Out of curiosity, I took one of the web's tests to identify my strengths, and the results were a bit surprising--I actually scored highest in Musical rather than Linguistic ability although the actual difference was rather small. It would be intriguing to find out if other poets (as a group) scored in a similar manner. (I also scored surprisingly high in Naturalist--but I attribute this to gardening and a grandmother who insisted I learn the names of the birds and trees around us.)

I'm not sure that the questions are terribly accurate-- and perhaps this would be a good tool to help an adult bring more "roundedness" to his or her life--knowing for instance that I am poor at spatial ability --might be a good prompt to work to develop this skill more fully in my life. (In case I decide to take up sewing or quilting in the future, this would come in handy.)

On the last trip to my local library, I found an interesting little book, Wisdom of the Plain Folk, on the Mennonites and Amish life --beautiful photography paired with hymns and sayings. I've been working my way through some theology recently, I began with Bonhoffer's Life Together, and now I've picked up The Imitation of Christ by Thomas a Kempis in a translation by William Griffin. The wily introduction is by Richard J. Foster and contains those little comments in Latin that used to annoy me, but now pique my interest.

Latin has been showing up everywhere--in my son's book on Shakespeare, for example--and of course in my older son's vocabulary course. I have often thought if I just looked at Latin long enough it would begin to make sense. I am thrilled to know that there is always another subject to try, another project to undertake, and more books, and books!

In garden news, the pot holding last year's stalks of basil has suddenly sprouted a few young plants, long after I'd ceased to hope. But two leaves become four, become eight and so forth.
The thought of fresh pesto tempts. And many years after I first made pesto at home and after quite a few years of frustrated searching, pine-nuts are easy enough to acquire at the local grocery. Perhaps this summer, I'll try making the pasta myself. Small as a marble: the season's first tomato, and like a small furry caterpillar the zucchini inch into the world.

Poetry as Punishment?

Awhile back, some kids had a party and trashed the Frost House. Now, they've been assigned to take a class in Frost's poetry.
I suppose the impulse is good, but

Frost is one of those poets whose work seems "simple" at first glance, but with further thought, insight, and contemplation, the poems begin to open up facets of meanings--more than mere simple description, although that, too.

Try reading some for yourself. Here's a nice linked collection of some of Frost's work.
For Once, Then, Something

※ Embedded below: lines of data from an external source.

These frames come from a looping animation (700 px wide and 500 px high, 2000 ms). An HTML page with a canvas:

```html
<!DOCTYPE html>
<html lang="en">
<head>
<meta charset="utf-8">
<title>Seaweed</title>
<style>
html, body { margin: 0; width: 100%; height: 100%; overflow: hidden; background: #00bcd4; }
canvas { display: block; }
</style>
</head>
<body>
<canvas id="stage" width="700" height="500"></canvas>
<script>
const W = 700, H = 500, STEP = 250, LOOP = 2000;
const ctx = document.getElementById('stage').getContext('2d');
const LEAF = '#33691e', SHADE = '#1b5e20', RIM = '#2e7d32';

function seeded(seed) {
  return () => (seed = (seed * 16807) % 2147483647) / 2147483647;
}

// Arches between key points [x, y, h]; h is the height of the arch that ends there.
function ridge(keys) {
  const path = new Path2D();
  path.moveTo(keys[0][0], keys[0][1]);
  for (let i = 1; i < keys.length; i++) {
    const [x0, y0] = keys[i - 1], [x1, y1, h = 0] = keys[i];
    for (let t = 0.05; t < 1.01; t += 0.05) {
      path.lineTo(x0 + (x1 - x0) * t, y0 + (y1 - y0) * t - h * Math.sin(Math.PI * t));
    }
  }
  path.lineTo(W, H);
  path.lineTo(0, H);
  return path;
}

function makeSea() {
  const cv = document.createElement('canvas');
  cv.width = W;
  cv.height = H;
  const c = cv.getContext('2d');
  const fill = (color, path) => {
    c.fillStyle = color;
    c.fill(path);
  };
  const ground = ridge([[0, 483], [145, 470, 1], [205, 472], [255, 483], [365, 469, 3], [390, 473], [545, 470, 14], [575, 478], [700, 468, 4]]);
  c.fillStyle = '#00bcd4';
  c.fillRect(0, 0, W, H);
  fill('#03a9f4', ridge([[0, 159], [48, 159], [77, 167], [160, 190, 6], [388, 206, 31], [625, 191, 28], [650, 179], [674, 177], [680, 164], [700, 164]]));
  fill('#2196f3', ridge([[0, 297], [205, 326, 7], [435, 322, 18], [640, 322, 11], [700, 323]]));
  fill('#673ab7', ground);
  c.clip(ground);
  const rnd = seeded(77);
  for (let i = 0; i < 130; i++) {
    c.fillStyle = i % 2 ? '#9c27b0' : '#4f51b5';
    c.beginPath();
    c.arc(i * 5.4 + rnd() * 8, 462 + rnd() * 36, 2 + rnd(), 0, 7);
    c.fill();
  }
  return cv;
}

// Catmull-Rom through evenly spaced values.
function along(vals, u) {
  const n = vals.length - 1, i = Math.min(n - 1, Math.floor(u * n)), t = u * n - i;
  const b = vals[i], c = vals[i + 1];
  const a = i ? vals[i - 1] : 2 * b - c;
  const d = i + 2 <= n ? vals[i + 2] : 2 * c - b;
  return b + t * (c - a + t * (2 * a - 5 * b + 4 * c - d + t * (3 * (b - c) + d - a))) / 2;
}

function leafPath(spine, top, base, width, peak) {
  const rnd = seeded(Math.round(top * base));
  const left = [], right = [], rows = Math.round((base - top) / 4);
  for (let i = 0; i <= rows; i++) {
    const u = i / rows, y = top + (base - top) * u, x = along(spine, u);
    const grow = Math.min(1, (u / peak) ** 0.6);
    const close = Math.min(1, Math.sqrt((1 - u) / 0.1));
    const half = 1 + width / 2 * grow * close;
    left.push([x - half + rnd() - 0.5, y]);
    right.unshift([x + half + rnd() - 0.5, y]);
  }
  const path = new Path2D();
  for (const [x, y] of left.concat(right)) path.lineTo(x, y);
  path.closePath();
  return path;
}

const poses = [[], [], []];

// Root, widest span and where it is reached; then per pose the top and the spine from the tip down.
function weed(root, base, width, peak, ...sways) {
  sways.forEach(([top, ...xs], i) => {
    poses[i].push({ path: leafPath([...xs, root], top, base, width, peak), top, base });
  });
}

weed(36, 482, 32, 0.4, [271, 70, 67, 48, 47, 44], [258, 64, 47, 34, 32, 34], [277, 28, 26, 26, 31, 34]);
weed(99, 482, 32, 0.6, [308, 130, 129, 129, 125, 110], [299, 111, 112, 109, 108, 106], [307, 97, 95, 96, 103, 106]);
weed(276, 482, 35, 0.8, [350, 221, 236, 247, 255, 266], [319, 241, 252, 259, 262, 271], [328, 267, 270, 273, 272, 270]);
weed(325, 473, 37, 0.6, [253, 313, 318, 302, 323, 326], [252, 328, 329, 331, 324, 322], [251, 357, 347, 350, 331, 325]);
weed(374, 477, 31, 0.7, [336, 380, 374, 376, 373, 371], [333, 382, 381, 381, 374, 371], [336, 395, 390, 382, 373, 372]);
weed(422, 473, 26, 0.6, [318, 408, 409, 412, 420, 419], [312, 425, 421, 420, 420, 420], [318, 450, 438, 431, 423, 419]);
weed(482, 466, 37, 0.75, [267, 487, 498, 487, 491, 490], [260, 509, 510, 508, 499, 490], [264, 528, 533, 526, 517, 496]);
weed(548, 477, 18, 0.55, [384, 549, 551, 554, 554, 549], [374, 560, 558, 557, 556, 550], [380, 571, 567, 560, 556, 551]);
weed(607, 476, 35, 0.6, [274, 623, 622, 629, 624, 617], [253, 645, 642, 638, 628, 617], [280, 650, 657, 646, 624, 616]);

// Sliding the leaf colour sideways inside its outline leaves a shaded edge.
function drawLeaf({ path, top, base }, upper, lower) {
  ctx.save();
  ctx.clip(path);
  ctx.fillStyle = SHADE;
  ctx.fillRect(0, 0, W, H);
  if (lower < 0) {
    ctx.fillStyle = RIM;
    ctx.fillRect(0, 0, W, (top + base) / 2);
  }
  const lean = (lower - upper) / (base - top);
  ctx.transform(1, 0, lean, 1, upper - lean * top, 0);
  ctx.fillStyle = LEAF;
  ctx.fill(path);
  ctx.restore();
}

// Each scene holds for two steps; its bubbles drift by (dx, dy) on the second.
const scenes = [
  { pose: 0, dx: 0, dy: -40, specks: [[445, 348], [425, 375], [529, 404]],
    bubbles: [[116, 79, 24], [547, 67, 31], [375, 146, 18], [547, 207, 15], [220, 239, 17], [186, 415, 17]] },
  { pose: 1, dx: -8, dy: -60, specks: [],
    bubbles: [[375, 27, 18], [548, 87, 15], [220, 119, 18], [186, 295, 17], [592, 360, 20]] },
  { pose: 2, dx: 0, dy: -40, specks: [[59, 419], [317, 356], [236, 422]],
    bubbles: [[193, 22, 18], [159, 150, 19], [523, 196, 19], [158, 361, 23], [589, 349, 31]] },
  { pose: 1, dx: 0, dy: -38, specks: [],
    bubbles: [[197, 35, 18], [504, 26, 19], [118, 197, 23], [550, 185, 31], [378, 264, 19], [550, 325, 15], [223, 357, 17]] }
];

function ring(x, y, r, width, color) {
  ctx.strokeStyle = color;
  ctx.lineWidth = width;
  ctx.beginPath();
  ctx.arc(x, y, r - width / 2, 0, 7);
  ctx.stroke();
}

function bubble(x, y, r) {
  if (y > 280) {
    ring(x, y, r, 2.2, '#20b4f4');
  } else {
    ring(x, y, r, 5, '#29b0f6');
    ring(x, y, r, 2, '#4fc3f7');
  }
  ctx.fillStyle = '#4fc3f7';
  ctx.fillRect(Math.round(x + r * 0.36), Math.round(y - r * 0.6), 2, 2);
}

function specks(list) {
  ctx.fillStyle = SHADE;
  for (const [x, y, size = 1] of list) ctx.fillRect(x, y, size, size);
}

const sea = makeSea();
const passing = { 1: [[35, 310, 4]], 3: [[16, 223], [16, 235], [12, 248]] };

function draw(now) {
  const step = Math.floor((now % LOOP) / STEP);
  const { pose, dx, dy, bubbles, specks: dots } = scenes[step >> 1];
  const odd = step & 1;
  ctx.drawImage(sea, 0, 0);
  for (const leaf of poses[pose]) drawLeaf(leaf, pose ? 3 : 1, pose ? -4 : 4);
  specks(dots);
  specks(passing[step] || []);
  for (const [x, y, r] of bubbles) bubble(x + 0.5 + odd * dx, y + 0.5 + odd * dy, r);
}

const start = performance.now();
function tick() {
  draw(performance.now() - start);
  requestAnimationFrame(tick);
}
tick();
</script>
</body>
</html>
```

Others taught me with having knelt at well-curbs
Always wrong to the light, so never seeing
Deeper down in the well than where the water
Gives me back in a shining surface picture
Me myself in the summer heaven godlike
Looking out of a wreath of fern and cloud puffs.
Once, when trying with chin against a well-curb,
I discerned, as I thought, beyond the picture,
Through the picture, a something white, uncertain,
Something more of the depths--and then I lost it.
Water came to rebuke the too clear water.
One drop fell from a fern, and lo, a ripple
Shook whatever it was lay there at bottom,
Blurred it, blotted it out. What was that whiteness?
Truth? A pebble of quartz? For once, then, something.

Thanks to: Robert Frost page